‘If the Federal Reserve can float trillions of dollars to large financial institutions at low interest rates to grow the economy, surely they can float the Department of Education the money to fund our students, keep us competitive, and grow our middle class.”
That is the logic behind the first piece of legislation from Harvard Law School professor-cum-Massachusetts senator Elizabeth Warren, introduced in the Senate two weeks ago. The Bank on Students Loan Fairness Act seeks to extend to students the same loan interest rates allegedly offered to the country’s chief financial institutions. Among the problems with the bill? Said interest rates for said greedy banks do not exist. But that is a minor detail in Warren’s latest exercise in cheap populism.
During the summer of 2012, as Barack Obama and Mitt Romney competed in a game of “How Low Can You Go?” on federal student-loan interest rates, Congress tussled to a stalemate on the issue, settling for a one-year extension of the 3.4 percent interest rate on subsidized Stafford loans, those available to students with demonstrated financial need. The government pays the interest on subsidized Stafford loans while the student is in school (hence “subsidized”). But the current rate extension is set to expire July 1, and if Congress does not act, the interest rate will double for 7 million students.
“We can’t afford to wait,” Warren has said, doing her best to rally supporters to action in a made-up crisis. We are in need of a long-term solution, but Warren’s bill is not it.
Brookings Institution fellows Matthew M. Chingos and Beth Akers dismiss the proposal as “a cheap political gimmick.” Not only would it be in effect for only one year, but, as they neatly summarize the proposal’s approach, it “confuses market interest rates on long-term loans (such as the ten-year Treasury rate) with the Federal Reserve’s Discount Window (used to make short-term loans to banks), and it also does not reflect the administrative costs and default risk that increase the costs of the federal student-loan program.”
In pushing her bill, Warren, for her political convenience, has studiously misrepresented the interest rates extended to banks. “The banks pay interest that is one-ninth of the amount that students will be asked to pay,” she complained. “That’s just wrong. It doesn’t reflect our values.” Warren derided the notion that “the banks get exceptionally low interest rates because the economy is still shaky and banks need access to cheap credit to continue the recovery,” adding, “our students are just as important to our recovery as our banks.”

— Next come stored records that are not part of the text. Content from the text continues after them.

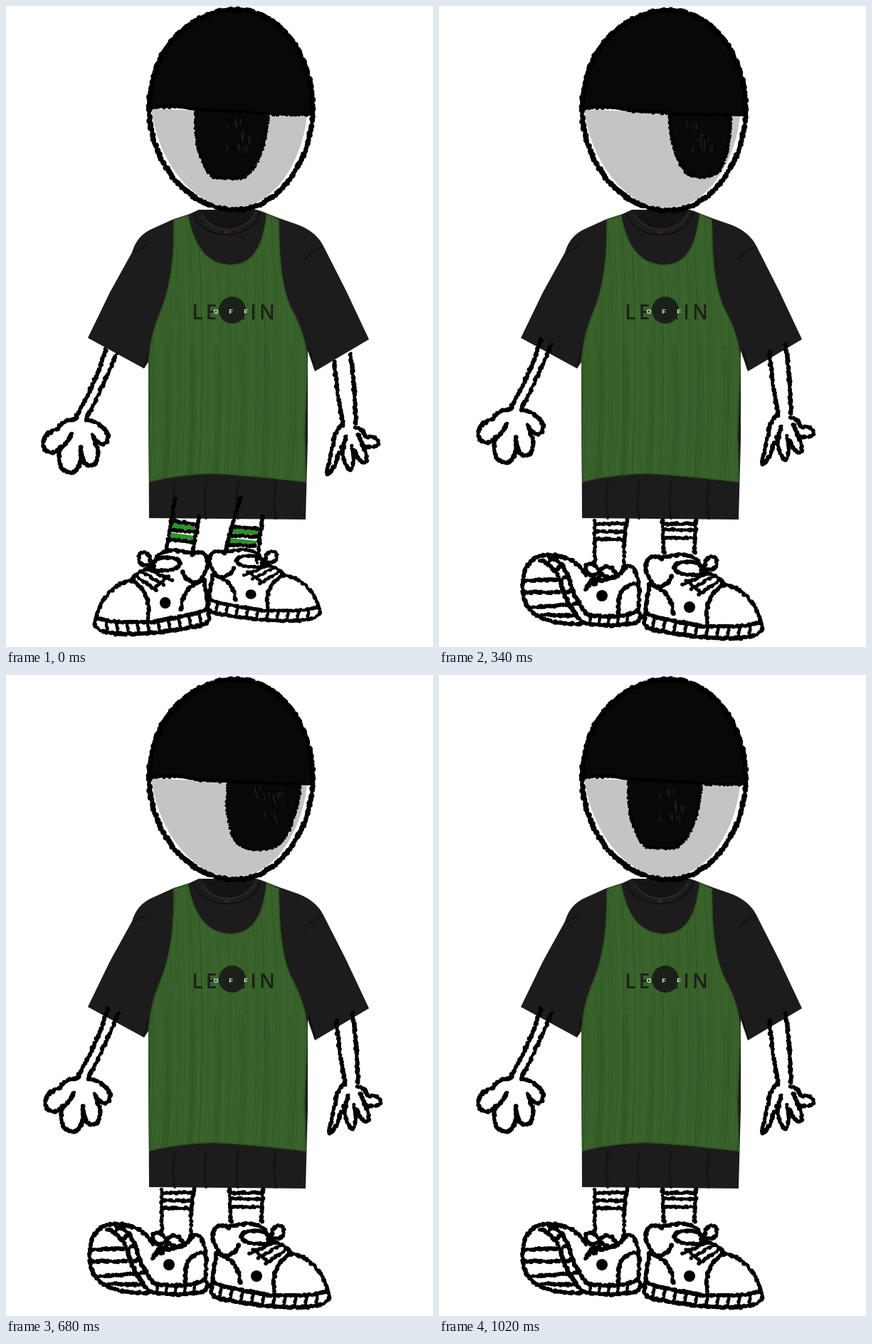
An HTML page with a canvas for the animation above (1190 ms loop, 600 by 900 pixels).

```html
<!DOCTYPE html>
<html lang="en">
<head>
<meta charset="utf-8">
<title>Walking figure</title>
<style>
html, body { margin: 0; width: 100%; height: 100%; overflow: hidden; background: #fff; }
canvas { display: block; width: 600px; height: 900px; }
</style>
</head>
<body>
<canvas id="stage" width="600" height="900"></canvas>
<script>
const STEP = 170;
const INK = '#000', CLOTH = '#1d1c1c', GREEN = '#3b642c', GREY = '#c4c4c2';
const PRINT = '#1b211a', SOCK = '#2f8f2d', HAIR = '#080808';

const stage = document.getElementById('stage').getContext('2d');
const probe = document.createElementNS('http://www.w3.org/2000/svg', 'path');

function randomizer(seed) {
  return () => {
    seed = (seed * 1664525 + 1013904223) >>> 0;
    return seed / 4294967296;
  };
}

function fill(g, d, color) {
  g.fillStyle = color;
  g.fill(new Path2D(d));
}

function line(g, d, color, width) {
  g.strokeStyle = color;
  g.lineWidth = width;
  g.stroke(new Path2D(d));
}

function dot(g, x, y, r, color) {
  g.fillStyle = color;
  g.beginPath();
  g.arc(x, y, r, 0, 7);
  g.fill();
}

// Crayon stroke: overlapping blobs of uneven size along each subpath.
function crayon(g, d, width = 6) {
  for (const part of d.match(/M[^M]+/g)) {
    probe.setAttribute('d', part);
    const length = probe.getTotalLength();
    const rnd = randomizer(Math.round(length * 97));
    for (let s = 0; s <= length; s += 2) {
      const p = probe.getPointAtLength(s);
      const r = width * (0.34 + 0.24 * rnd());
      dot(g, p.x + (rnd() - 0.5) * 2, p.y + (rnd() - 0.5) * 2, r, INK);
    }
  }
}

function placed(g, matrix, draw) {
  g.save();
  g.transform(...matrix);
  draw(g);
  g.restore();
}

// ---------- shirt ----------
const SHIRT = `M258 292 L271 286 L352 286 Q360 288 366 291
  L384 298 L410 307 Q436 317 446 337 L478 400 L510 468 L434 513 L424 484
  L424 610 L421 721 L201 719 L200 500 L194 509 L115 466
  L146 402 L177 346 Q184 322 205 313 L236 299 Z`;
const BIB = `M235 300 L256 293 C262 322 274 363 317 363 C355 362 362 322 366 291 L384 300
  C384 350 387 395 402 426 C414 449 423 470 424 502 L420 600 L422 669
  C380 664 325 658 290 657 C252 658 222 663 201 669 L200 502 C201 474 207 452 217 428
  C230 398 237 350 235 300 Z`;

function drawBib(g) {
  g.save();
  g.clip(new Path2D(BIB));
  fill(g, 'M190 280 H435 V680 H190 Z', GREEN);
  const rnd = randomizer(7);
  for (let x = 160; x < 470; x += 4) {
    line(g, `M${x} 285 Q${x + 14} 480 ${x + 2} 680`, `rgba(20,45,14,${0.2 * rnd()})`, 2);
  }
  for (let i = 0; i < 6; i++) {
    const x = 226 + i * 35;
    line(g, `M${x} 480 Q${x + 6} 590 ${x - 5} 680`, 'rgba(20,40,12,.09)', 9);
  }
  line(g, BIB, '#2d5122', 3);
  g.restore();
}

function drawPrint(g) {
  g.textAlign = 'center';
  g.fillStyle = PRINT;
  g.font = '600 28px "Open Sans", sans-serif';
  [...'LEFRIN'].forEach((c, i) => g.fillText(c, 269 + i * 19.6, 440));
  dot(g, 318, 427, 19, PRINT);
  g.fillStyle = '#e4e9e2';
  g.font = 'bold 9px "Liberation Sans", sans-serif';
  [...'OFF'].forEach((c, i) => g.fillText(c, 295 + i * 21, 432));
}

function drawShirt(g) {
  fill(g, SHIRT, CLOTH);
  line(g, 'M180 346 Q190 342 196 336 M194 506 L205 470 M444 338 Q428 345 420 356 M434 510 L426 480',
    '#121112', 2);
  line(g, 'M264 292 C274 330 345 332 357 291', '#111011', 2);
  fill(g, 'M274 288 L350 288 C342 322 286 324 274 288 Z', '#151414');
  line(g, 'M276 294 C292 322 336 320 350 291', '#2c2929', 2);
  fill(g, 'M307 316 H314 V319 H307 Z', '#4a2022');
  for (const x of [237, 281, 326, 379]) {
    line(g, `M${x} 670 Q${x - 4} 695 ${x} 719`, '#151415', 4);
  }
  drawBib(g);
  drawPrint(g);
}

// ---------- head ----------
const HEAD = `M201 146 C200 66 256 6 324 6 C390 7 432 76 431 146
  C429 222 382 287 322 287 C256 287 202 220 201 146 Z`;
const EYE = `M204 145 L270 148 L335 153 L423 155 C418 203 394 253 359 273
  C335 287 302 287 278 272 C241 250 211 202 204 145 Z`;
const CROWN = `M200 144 L240 144 L272 149 L335 152 L372 154 L431 155
  C432 74 389 8 324 7 C257 7 200 66 200 144 Z`;
const PUPILS = {
  front: 'M267 146 C263 180 269 212 285 235 Q291 243 298 243 L331 243 C351 235 366 200 369 152 Z',
  side: 'M333 152 C326 175 328 208 343 231 C352 241 375 242 386 235 C402 226 411 185 414 153 Z',
  wide: 'M324 152 C324 185 331 213 346 233 C358 243 381 243 391 234 C406 217 410 185 410 153 Z',
  low: 'M312 150 C308 185 311 213 324 236 C339 248 371 248 383 238 C401 223 411 185 414 153 Z'
};
const SCRATCHES = {
  front: [326, 176, 14], side: [383, 178, 5], wide: [370, 178, 14], low: [372, 176, 14]
};

function drawHead(g, look) {
  fill(g, HEAD, '#fff');
  fill(g, EYE, GREY);
  fill(g, CROWN, HAIR);
  crayon(g, 'M204 143 L240 142 L272 147 L335 151', 5);
  if (look === 'front') crayon(g, 'M372 153 L424 154', 4);
  fill(g, PUPILS[look], HAIR);
  crayon(g, PUPILS[look], 4);
  const [x, y, count] = SCRATCHES[look];
  const rnd = randomizer(x * 31);
  for (let i = 0; i < count; i++) {
    const px = x + (rnd() - 0.5) * 44, py = y + (rnd() - 0.5) * 46;
    line(g, `M${px} ${py} l${rnd() * 3 - 1} ${4 + rnd() * 7}`, '#2a2a2a', 1);
  }
  crayon(g, HEAD, 7);
}

// ---------- arms ----------
const ARMS = `M140 482 Q128 525 97 580 M155 489 Q138 530 112 581
  M97 581 C84 581 74 587 74 594 C58 596 47 611 54 622 C60 630 70 628 77 620 Q88 612 92 599
  M77 619 C71 638 78 655 90 655 C103 655 106 638 105 618
  M105 628 C109 648 121 650 127 639 C131 628 128 616 122 604
  M122 602 C130 620 145 618 143 603 C139 590 127 582 112 582
  M461 500 Q466 548 474 589 M484 487 Q489 530 492 588
  M474 589 C466 591 463 599 461 609 L450 658 C460 654 465 641 468 626
  M472 620 C474 640 480 650 485 653 C490 643 488 632 486 618
  M488 622 C494 636 501 645 507 640 C508 631 503 622 499 612
  M501 617 C514 623 526 618 522 610 Q516 603 506 606 Q502 592 491 592
  M478 604 L473 624 M495 601 L499 612`;

// ---------- legs ----------
const TOE_SHOE = `M142 862 C146 836 166 815 192 808 C212 816 223 840 216 864
  M142 862 C170 868 210 870 240 864 C265 860 290 855 304 848
  M141 864 C136 880 158 884 190 884 C230 883 280 876 301 869 C307 862 306 854 304 848
  C304 830 300 816 296 803
  M192 808 L204 797 L226 788 M222 787 C229 775 246 774 262 780 C268 790 255 795 240 794
  C230 797 222 793 222 787 M228 777 C238 764 258 764 281 771
  M220 786 C206 792 201 777 205 771 C213 765 220 772 220 784
  M282 772 C290 764 305 770 303 785 C301 800 295 806 290 812 C280 814 272 806 266 795
  M300 808 C280 812 267 822 265 850`;
const TOE_LACES = `M198 801 L229 823 M208 796 L240 815 M217 793 L252 808 M226 819 L248 802`;
const SOLE_SHOE = `M321 797 C314 814 315 836 318 852 C335 862 365 862 387 857
  M318 852 C312 858 313 868 322 869 C350 875 375 873 395 868
  M322 814 C340 817 348 830 344 858
  M321 797 C326 786 336 788 340 797 C350 808 366 811 382 808
  M347 802 C352 788 368 787 372 797 C364 807 354 808 347 802
  M372 797 C380 780 393 785 391 797 C385 803 378 803 372 797
  M370 802 L380 816 M380 806 L391 823
  M384 861 C402 846 409 826 415 806 C420 790 430 781 443 776
  M396 868 C411 852 421 832 426 813 C432 795 442 785 456 781
  M390 802 C402 782 420 774 445 774 C474 776 482 798 479 828
  C474 862 440 872 396 870
  M432 808 L476 810 M427 826 L478 826 M414 844 L470 847 M404 859 L454 858
  M403 841 L414 848 M411 823 L421 829 M417 804 L428 811 M424 788 L435 797 M438 778 L445 789`;
const SOCKS = `M237 722 L239 768 M284 722 L282 768 M334 722 Q339 758 338 790 M379 722 L379 784
  M238 727 H282 M238 736 L282 735 M239 747 H282
  M336 727 H378 M338 738 H378 M339 749 L378 748`;
const GREEN_BANDS = `M232 724 L269 729 L267 737 L230 734 Z M229 739 L265 744 L263 752 L227 748 Z
  M317 732 L355 735 L354 743 L315 741 Z M314 747 L353 751 L351 758 L312 755 Z`;
const BAND_LINES = `M238 690 L232 724 L225 766 M272 716 L262 768 M232 723 L269 728
  M231 736 L267 739 M228 749 L264 753
  M330 690 L319 724 L308 768 M361 716 L352 782 M317 731 L355 734
  M315 743 L354 745 M312 756 L351 758`;

function drawToeShoe(g) {
  crayon(g, TOE_SHOE);
  crayon(g, TOE_LACES, 5);
  for (let x = 156; x < 302; x += 15) {
    crayon(g, `M${x} ${867 - Math.max(0, x - 215) * 0.17} l2 14`, 4.5);
  }
  dot(g, 242, 840, 8, INK);
}

function drawSoleShoe(g) {
  crayon(g, SOLE_SHOE);
  for (let x = 331; x < 385; x += 13) crayon(g, `M${x} 859 l2 11`, 4.5);
  dot(g, 368, 831, 8, INK);
}

const LEGS = {
  stand(g) {
    fill(g, GREEN_BANDS, SOCK);
    crayon(g, BAND_LINES, 5.5);
    placed(g, [0.97, 0, 0, 1, -11, -2], drawToeShoe);
    placed(g, [-0.95, 0, 0, 0.85, 574, 112], drawToeShoe);
  },
  right(g) {
    crayon(g, SOCKS, 5.5);
    drawToeShoe(g);
    drawSoleShoe(g);
  },
  left(g) {
    placed(g, [-1, 0, 0, 1, 598, 0], c => crayon(c, SOCKS, 5.5));
    placed(g, [-1, 0, 0, 1, 594, 4], drawToeShoe);
    placed(g, [-1, 0, 0, 1, 597, -3], drawSoleShoe);
  }
};

// ---------- animation ----------
const POSES = [
  ['front', 'stand'], ['side', 'right'], ['wide', 'left'], ['side', 'right'],
  ['low', 'left'], ['side', 'right'], ['front', 'left']
];

function render([look, legs]) {
  const canvas = document.createElement('canvas');
  canvas.width = 600;
  canvas.height = 900;
  const g = canvas.getContext('2d');
  g.lineCap = g.lineJoin = 'round';
  fill(g, 'M0 0 H600 V900 H0 Z', '#fff');
  drawShirt(g);
  const raised = legs === 'left';
  placed(g, [1, 0, 0, 1, raised ? 3 : 0, raised ? -14 : 0], c => crayon(c, ARMS));
  LEGS[legs](g);
  placed(g, [1, 0, 0, 1, 0, legs === 'stand' ? -1 : 0], c => drawHead(c, look));
  return canvas;
}

const pictures = POSES.map(render);
const start = performance.now();

function tick() {
  const elapsed = Math.max(0, performance.now() - start);
  stage.drawImage(pictures[Math.floor(elapsed / STEP) % pictures.length], 0, 0);
  requestAnimationFrame(tick);
}
tick();
</script>
</body>
</html>
```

What Warren is alluding to is the Federal Reserve Discount Window, which the Fed defines as “an instrument of monetary policy that allows eligible institutions to borrow money, usually on a short-term basis, to meet temporary shortages of liquidity caused by internal or external disruptions.” Warren may have been a professor in a past life, but even the most rabid deconstructionist is unlikely to associate an “institution” that has “temporary shortages of liquidity” with a typical college student.
But it is not confusion; it is misrepresentation. The Discount Window is an emergency measure used to prevent runs on banks; it is offered “short-term.” And these measures are typically very short-term: frequently, overnight.
As the Daily Beast’s Megan McArdle observes, “No one except possibly a lunatic has told Elizabeth Warren that banks are getting 0.75 percent at the discount window as a thank-you for all the hard work they’re doing helping the economy.” Banks get those low rates for three sound reasons: “The borrowers have assets and income that are easy to seize, the loans are quite short term, and the banks are required to put up collateral. . . . Students, on the other hand, are borrowing for a decade, and the only thing they’re putting up as a guarantee is their character.”